**What the task asks:**
Please copy out each line of the entries in which "Salesperson" appears.

**Source records:**
****************

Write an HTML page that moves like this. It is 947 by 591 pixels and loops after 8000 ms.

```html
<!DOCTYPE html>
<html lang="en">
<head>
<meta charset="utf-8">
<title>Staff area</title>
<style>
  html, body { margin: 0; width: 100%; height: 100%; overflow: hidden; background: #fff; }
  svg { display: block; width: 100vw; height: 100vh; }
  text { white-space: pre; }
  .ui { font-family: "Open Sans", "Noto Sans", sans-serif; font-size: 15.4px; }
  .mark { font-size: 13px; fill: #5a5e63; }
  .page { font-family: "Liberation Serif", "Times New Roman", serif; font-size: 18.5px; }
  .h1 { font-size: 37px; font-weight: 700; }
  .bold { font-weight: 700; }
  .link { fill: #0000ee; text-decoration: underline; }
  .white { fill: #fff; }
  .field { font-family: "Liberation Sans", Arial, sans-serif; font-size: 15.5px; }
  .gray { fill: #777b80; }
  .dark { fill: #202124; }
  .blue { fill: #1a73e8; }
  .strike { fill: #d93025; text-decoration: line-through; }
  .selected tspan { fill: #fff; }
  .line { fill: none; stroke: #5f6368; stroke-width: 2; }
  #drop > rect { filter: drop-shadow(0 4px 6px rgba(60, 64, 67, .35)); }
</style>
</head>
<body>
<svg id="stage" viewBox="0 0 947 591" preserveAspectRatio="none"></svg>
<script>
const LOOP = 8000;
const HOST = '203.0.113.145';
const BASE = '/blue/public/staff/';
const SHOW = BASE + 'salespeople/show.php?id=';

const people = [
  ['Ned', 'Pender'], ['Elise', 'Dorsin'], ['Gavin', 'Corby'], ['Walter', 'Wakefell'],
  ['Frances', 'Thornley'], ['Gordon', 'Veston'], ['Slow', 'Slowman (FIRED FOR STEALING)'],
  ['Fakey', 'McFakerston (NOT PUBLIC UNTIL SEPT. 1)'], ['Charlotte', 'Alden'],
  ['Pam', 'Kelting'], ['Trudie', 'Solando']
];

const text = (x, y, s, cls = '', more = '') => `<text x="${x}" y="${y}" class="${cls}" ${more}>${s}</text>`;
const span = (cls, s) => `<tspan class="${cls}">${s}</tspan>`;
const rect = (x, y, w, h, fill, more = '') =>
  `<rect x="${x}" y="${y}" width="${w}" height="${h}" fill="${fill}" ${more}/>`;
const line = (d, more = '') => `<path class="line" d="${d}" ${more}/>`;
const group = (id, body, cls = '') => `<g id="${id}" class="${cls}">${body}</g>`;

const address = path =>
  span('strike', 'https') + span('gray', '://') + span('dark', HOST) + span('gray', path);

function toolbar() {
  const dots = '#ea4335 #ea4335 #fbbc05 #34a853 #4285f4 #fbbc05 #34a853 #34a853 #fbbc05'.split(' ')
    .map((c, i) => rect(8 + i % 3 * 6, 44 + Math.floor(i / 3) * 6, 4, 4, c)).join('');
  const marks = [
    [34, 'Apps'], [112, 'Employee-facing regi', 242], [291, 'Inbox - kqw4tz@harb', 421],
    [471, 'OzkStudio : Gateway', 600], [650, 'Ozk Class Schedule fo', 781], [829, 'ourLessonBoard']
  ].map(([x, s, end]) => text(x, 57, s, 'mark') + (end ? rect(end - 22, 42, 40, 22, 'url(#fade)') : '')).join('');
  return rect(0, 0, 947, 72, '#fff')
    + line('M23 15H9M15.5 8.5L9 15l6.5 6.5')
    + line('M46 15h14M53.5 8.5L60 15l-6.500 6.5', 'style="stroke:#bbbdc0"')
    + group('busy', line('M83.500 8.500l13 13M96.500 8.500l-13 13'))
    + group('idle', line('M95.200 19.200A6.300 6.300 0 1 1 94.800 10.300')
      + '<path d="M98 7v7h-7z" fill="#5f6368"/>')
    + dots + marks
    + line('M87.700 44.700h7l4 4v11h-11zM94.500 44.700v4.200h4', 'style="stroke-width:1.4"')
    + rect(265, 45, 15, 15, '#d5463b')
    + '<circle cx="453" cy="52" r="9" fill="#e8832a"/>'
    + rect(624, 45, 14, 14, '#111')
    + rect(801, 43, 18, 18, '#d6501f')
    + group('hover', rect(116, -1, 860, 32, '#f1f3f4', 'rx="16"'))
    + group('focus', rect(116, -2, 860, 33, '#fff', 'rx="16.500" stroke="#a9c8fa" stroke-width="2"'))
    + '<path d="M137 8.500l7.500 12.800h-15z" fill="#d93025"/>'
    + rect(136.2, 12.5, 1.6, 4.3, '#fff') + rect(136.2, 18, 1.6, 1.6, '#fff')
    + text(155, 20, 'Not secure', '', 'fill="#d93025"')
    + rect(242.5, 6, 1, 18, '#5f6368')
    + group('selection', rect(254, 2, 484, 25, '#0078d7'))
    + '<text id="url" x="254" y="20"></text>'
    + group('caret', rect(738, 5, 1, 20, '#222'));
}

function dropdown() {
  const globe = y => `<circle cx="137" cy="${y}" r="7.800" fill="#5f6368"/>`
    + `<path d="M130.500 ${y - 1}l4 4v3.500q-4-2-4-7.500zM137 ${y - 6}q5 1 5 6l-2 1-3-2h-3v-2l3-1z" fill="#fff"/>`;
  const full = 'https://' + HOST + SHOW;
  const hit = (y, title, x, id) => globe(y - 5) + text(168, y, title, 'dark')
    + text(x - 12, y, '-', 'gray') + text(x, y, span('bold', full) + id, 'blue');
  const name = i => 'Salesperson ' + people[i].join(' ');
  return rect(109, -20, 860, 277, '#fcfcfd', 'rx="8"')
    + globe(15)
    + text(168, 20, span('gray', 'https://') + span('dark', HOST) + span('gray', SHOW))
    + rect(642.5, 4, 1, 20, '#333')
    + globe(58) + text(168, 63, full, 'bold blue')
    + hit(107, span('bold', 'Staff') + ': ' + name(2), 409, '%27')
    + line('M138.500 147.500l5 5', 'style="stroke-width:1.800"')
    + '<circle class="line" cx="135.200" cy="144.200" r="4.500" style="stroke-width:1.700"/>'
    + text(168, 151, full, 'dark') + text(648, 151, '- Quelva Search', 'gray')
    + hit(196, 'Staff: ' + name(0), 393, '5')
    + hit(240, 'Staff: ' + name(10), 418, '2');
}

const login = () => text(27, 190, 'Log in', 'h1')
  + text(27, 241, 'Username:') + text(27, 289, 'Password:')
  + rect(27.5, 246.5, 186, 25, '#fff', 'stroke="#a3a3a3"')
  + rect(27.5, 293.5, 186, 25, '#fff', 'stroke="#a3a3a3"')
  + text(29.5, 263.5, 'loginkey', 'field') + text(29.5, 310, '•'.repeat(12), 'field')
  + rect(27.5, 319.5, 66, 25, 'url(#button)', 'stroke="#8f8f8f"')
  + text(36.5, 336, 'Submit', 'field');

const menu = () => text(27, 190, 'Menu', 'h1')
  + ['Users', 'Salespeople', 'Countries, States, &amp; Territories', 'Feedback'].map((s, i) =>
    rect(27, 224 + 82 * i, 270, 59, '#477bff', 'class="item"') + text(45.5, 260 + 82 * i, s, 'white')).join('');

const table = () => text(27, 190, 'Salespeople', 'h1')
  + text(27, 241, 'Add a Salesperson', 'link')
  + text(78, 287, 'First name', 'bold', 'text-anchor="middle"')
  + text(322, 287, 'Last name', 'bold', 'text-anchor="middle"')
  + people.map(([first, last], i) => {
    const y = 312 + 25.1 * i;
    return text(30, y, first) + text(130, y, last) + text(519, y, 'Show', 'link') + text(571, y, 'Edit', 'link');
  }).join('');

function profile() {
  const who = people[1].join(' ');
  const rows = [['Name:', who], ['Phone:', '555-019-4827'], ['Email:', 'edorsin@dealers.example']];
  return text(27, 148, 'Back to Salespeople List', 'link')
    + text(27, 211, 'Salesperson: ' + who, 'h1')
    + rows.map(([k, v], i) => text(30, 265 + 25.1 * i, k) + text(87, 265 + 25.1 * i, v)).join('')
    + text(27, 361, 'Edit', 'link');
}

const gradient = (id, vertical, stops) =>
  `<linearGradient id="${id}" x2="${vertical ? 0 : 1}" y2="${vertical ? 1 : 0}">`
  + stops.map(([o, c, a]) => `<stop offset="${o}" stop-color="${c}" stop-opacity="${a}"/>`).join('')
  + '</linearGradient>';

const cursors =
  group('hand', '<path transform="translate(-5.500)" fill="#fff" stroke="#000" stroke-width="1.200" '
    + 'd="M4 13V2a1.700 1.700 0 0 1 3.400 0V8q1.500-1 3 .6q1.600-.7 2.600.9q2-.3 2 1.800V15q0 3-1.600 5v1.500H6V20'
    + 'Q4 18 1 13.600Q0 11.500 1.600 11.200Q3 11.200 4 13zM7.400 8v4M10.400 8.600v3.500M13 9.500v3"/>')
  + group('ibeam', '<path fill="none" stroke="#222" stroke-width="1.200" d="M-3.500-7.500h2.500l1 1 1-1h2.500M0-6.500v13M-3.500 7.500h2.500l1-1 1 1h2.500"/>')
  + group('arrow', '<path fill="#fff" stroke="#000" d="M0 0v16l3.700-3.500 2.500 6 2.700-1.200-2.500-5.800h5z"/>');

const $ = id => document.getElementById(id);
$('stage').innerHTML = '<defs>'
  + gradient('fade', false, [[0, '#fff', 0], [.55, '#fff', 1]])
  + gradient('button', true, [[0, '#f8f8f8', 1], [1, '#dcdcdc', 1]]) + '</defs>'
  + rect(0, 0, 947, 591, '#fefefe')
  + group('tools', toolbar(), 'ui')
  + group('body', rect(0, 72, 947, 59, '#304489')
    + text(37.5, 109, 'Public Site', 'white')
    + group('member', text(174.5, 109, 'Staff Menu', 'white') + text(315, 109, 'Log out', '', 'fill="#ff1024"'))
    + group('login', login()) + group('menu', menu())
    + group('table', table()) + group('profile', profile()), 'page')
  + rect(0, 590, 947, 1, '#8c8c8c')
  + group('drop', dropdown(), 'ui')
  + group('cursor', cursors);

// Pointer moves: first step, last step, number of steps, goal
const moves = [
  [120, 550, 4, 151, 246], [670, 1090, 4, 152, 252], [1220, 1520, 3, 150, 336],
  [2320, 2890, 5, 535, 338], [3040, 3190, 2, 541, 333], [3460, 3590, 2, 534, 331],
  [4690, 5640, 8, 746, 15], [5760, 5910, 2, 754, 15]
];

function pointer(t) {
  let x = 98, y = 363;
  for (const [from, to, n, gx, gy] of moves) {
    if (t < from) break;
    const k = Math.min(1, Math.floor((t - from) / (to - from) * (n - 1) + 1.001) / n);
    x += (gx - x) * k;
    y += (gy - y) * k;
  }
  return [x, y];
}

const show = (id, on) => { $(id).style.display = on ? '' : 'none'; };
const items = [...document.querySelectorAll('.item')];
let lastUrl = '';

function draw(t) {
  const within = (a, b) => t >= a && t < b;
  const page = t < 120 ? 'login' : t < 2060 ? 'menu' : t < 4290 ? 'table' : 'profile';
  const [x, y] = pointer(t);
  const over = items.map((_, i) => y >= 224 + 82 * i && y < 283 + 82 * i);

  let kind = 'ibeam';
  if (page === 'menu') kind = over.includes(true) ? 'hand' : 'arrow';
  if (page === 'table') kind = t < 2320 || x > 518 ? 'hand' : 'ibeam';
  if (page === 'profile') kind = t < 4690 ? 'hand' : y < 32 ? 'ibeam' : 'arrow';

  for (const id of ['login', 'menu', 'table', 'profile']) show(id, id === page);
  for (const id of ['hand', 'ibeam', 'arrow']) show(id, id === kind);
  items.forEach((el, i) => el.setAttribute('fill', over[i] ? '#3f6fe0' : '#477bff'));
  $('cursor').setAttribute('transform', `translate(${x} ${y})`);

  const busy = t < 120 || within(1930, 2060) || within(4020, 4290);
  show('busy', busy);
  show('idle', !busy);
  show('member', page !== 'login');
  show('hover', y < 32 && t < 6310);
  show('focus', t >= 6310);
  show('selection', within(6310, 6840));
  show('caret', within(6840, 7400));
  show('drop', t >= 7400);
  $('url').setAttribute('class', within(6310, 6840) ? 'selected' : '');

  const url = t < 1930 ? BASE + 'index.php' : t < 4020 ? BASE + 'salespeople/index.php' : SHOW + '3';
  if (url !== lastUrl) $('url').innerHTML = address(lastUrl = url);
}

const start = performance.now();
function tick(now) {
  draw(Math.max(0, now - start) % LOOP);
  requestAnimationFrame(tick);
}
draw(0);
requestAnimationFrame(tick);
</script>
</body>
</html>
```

****************

**Answer box:**
  const name = i => 'Salesperson ' + people[i].join(' ');
  + text(27, 241, 'Add a Salesperson', 'link')
    + text(27, 211, 'Salesperson: ' + who, 'h1')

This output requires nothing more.